(Source texts of formatted documents)
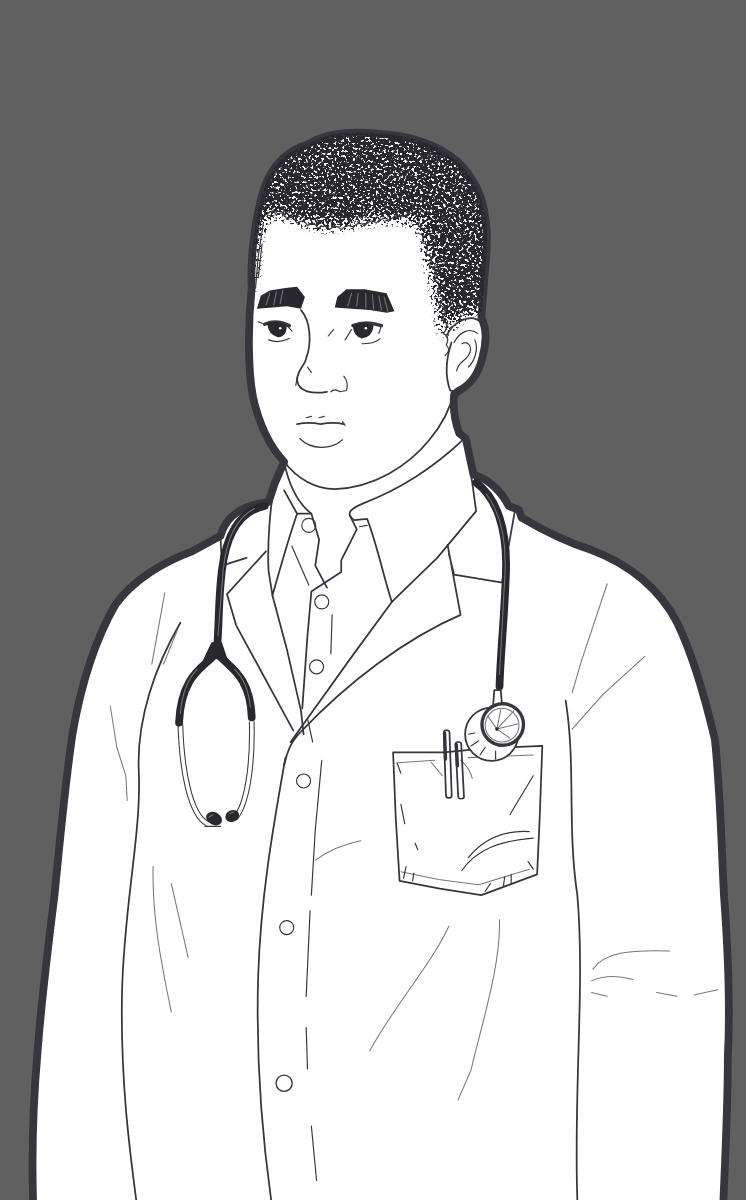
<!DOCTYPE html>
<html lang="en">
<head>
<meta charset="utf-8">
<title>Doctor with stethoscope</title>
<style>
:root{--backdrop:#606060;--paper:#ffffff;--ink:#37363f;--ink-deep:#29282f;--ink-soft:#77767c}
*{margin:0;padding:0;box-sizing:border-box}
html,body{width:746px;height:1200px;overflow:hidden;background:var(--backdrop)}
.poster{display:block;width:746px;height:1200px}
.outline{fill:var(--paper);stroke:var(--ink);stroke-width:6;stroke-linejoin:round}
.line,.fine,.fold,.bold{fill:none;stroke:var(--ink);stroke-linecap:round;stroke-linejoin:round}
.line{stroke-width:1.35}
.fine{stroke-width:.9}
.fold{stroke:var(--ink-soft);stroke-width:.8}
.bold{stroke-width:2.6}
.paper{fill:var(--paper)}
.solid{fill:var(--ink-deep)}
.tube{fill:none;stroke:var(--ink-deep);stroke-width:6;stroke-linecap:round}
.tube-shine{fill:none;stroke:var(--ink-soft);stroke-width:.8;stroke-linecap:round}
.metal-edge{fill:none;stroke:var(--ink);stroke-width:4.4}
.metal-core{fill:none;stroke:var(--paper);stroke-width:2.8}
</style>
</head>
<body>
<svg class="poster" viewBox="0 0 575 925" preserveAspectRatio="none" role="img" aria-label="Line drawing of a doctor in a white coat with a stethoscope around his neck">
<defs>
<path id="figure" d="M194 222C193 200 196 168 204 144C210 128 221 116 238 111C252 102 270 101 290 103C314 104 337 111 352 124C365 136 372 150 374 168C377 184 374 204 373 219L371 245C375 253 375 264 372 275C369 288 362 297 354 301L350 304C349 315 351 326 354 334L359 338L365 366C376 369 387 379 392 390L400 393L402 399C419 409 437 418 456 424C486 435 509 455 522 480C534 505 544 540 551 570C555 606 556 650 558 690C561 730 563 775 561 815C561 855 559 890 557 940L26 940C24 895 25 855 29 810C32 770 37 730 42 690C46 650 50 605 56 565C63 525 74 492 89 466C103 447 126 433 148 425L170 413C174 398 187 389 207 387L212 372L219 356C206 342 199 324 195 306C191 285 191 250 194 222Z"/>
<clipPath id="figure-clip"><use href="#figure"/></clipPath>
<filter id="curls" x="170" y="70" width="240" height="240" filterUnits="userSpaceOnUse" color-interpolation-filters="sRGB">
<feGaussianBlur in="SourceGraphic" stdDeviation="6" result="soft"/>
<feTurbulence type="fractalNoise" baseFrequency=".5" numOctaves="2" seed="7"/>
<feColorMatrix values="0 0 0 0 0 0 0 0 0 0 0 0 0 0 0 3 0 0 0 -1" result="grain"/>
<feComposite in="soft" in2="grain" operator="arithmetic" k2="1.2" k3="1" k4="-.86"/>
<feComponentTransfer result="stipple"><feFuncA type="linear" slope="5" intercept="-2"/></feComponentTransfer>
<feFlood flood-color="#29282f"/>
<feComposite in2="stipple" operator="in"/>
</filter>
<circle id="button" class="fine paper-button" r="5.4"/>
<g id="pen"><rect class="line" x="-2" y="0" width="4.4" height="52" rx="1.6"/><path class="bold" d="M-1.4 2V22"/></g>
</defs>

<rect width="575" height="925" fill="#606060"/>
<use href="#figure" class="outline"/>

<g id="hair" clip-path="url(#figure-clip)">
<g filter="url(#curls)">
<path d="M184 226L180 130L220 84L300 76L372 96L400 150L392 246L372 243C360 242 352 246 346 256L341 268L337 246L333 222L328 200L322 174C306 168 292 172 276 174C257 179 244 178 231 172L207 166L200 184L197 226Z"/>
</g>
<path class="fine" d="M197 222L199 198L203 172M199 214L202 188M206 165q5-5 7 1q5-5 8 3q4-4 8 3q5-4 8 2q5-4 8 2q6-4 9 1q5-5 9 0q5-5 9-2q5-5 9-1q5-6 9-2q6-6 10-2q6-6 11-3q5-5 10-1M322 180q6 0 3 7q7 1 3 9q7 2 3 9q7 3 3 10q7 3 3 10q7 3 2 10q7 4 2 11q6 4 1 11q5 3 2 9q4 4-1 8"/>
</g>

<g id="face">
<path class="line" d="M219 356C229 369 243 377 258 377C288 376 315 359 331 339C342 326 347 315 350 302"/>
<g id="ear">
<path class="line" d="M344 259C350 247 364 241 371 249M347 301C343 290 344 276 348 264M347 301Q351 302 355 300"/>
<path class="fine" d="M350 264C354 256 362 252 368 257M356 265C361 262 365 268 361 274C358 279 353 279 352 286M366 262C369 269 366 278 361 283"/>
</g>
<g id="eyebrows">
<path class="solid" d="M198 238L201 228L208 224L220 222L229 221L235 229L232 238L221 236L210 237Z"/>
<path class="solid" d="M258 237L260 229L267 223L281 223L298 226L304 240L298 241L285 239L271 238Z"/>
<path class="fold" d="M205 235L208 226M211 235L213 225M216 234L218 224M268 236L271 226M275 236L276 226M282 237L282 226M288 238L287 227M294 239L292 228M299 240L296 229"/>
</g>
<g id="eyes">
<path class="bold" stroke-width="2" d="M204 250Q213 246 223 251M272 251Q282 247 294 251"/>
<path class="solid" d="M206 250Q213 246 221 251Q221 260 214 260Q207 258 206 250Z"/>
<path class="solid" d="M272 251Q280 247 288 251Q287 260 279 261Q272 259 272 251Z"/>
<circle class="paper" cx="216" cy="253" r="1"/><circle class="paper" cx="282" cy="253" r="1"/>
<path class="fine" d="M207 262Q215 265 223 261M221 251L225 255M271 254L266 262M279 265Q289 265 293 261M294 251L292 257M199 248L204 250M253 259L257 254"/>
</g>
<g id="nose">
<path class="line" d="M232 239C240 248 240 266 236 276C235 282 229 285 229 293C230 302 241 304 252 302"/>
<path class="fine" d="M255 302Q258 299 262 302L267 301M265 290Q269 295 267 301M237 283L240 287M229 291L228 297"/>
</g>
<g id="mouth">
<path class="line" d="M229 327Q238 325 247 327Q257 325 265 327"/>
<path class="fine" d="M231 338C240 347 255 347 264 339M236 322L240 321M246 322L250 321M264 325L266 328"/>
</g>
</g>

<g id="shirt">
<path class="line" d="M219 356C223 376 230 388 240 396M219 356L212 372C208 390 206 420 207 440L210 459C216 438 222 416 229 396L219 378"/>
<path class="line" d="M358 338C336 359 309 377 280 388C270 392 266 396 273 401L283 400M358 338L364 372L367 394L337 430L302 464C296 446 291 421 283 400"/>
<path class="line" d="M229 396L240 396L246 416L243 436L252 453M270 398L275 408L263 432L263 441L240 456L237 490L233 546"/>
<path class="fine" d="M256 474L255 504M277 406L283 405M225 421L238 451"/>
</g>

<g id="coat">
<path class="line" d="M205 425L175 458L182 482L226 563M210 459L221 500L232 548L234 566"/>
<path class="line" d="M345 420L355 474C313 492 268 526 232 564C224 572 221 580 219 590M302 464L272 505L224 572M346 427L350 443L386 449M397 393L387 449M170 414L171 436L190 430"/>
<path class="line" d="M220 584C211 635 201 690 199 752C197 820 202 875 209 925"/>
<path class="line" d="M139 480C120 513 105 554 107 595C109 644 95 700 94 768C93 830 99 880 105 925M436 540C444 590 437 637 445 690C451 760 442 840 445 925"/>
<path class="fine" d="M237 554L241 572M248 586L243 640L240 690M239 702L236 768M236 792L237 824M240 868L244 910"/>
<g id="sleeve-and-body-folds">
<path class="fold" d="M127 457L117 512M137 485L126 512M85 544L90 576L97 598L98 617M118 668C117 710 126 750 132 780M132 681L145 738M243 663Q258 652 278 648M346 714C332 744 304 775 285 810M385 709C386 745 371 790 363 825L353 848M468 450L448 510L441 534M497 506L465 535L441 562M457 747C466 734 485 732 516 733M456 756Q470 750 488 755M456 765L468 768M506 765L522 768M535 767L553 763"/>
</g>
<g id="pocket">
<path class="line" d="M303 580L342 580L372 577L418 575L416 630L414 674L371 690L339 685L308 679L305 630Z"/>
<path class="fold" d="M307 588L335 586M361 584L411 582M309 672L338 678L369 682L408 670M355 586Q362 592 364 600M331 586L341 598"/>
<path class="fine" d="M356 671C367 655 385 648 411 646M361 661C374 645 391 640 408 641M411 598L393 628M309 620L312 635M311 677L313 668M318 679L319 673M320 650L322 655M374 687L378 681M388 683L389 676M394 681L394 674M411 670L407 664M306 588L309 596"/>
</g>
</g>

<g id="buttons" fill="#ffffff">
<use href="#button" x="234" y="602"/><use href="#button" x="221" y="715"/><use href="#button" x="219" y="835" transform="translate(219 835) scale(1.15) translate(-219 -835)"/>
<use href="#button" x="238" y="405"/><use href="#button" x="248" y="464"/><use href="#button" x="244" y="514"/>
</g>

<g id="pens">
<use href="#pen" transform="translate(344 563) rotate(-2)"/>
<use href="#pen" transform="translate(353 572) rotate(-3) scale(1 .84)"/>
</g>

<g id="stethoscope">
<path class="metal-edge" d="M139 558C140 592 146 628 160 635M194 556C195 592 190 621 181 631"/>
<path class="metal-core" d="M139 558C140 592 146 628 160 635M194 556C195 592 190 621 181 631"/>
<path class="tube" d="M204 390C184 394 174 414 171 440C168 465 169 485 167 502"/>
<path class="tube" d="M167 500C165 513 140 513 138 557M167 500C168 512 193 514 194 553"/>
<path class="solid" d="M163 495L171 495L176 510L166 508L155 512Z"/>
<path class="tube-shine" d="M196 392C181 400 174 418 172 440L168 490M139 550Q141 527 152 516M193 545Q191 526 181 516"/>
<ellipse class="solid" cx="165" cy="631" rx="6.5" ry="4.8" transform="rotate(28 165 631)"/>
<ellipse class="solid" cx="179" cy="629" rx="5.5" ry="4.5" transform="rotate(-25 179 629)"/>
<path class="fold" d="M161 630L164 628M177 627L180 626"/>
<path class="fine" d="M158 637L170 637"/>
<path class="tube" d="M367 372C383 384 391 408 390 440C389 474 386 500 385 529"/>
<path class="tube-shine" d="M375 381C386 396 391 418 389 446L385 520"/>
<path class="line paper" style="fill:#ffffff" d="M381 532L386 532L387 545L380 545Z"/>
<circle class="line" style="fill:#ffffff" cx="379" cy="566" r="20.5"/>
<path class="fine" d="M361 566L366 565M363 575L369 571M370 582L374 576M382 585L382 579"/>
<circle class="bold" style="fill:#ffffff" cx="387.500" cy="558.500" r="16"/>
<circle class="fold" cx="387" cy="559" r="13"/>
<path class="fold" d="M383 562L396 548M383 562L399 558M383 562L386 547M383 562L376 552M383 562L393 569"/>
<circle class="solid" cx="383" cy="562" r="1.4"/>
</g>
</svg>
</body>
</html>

* [EXERCISE REQUIREMENTS]: Look above for the line with "584C211 635 201" and the line with "835) scale(1.15) translate(-219". Write out those two lines and all the lines between them, exactly, and no others.

* [SOLVED EXERCISE]:
<path class="line" d="M220 584C211 635 201 690 199 752C197 820 202 875 209 925"/>
<path class="line" d="M139 480C120 513 105 554 107 595C109 644 95 700 94 768C93 830 99 880 105 925M436 540C444 590 437 637 445 690C451 760 442 840 445 925"/>
<path class="fine" d="M237 554L241 572M248 586L243 640L240 690M239 702L236 768M236 792L237 824M240 868L244 910"/>
<g id="sleeve-and-body-folds">
<path class="fold" d="M127 457L117 512M137 485L126 512M85 544L90 576L97 598L98 617M118 668C117 710 126 750 132 780M132 681L145 738M243 663Q258 652 278 648M346 714C332 744 304 775 285 810M385 709C386 745 371 790 363 825L353 848M468 450L448 510L441 534M497 506L465 535L441 562M457 747C466 734 485 732 516 733M456 756Q470 750 488 755M456 765L468 768M506 765L522 768M535 767L553 763"/>
</g>
<g id="pocket">
<path class="line" d="M303 580L342 580L372 577L418 575L416 630L414 674L371 690L339 685L308 679L305 630Z"/>
<path class="fold" d="M307 588L335 586M361 584L411 582M309 672L338 678L369 682L408 670M355 586Q362 592 364 600M331 586L341 598"/>
<path class="fine" d="M356 671C367 655 385 648 411 646M361 661C374 645 391 640 408 641M411 598L393 628M309 620L312 635M311 677L313 668M318 679L319 673M320 650L322 655M374 687L378 681M388 683L389 676M394 681L394 674M411 670L407 664M306 588L309 596"/>
</g>
</g>

<g id="buttons" fill="#ffffff">
<use href="#button" x="234" y="602"/><use href="#button" x="221" y="715"/><use href="#button" x="219" y="835" transform="translate(219 835) scale(1.15) translate(-219 -835)"/>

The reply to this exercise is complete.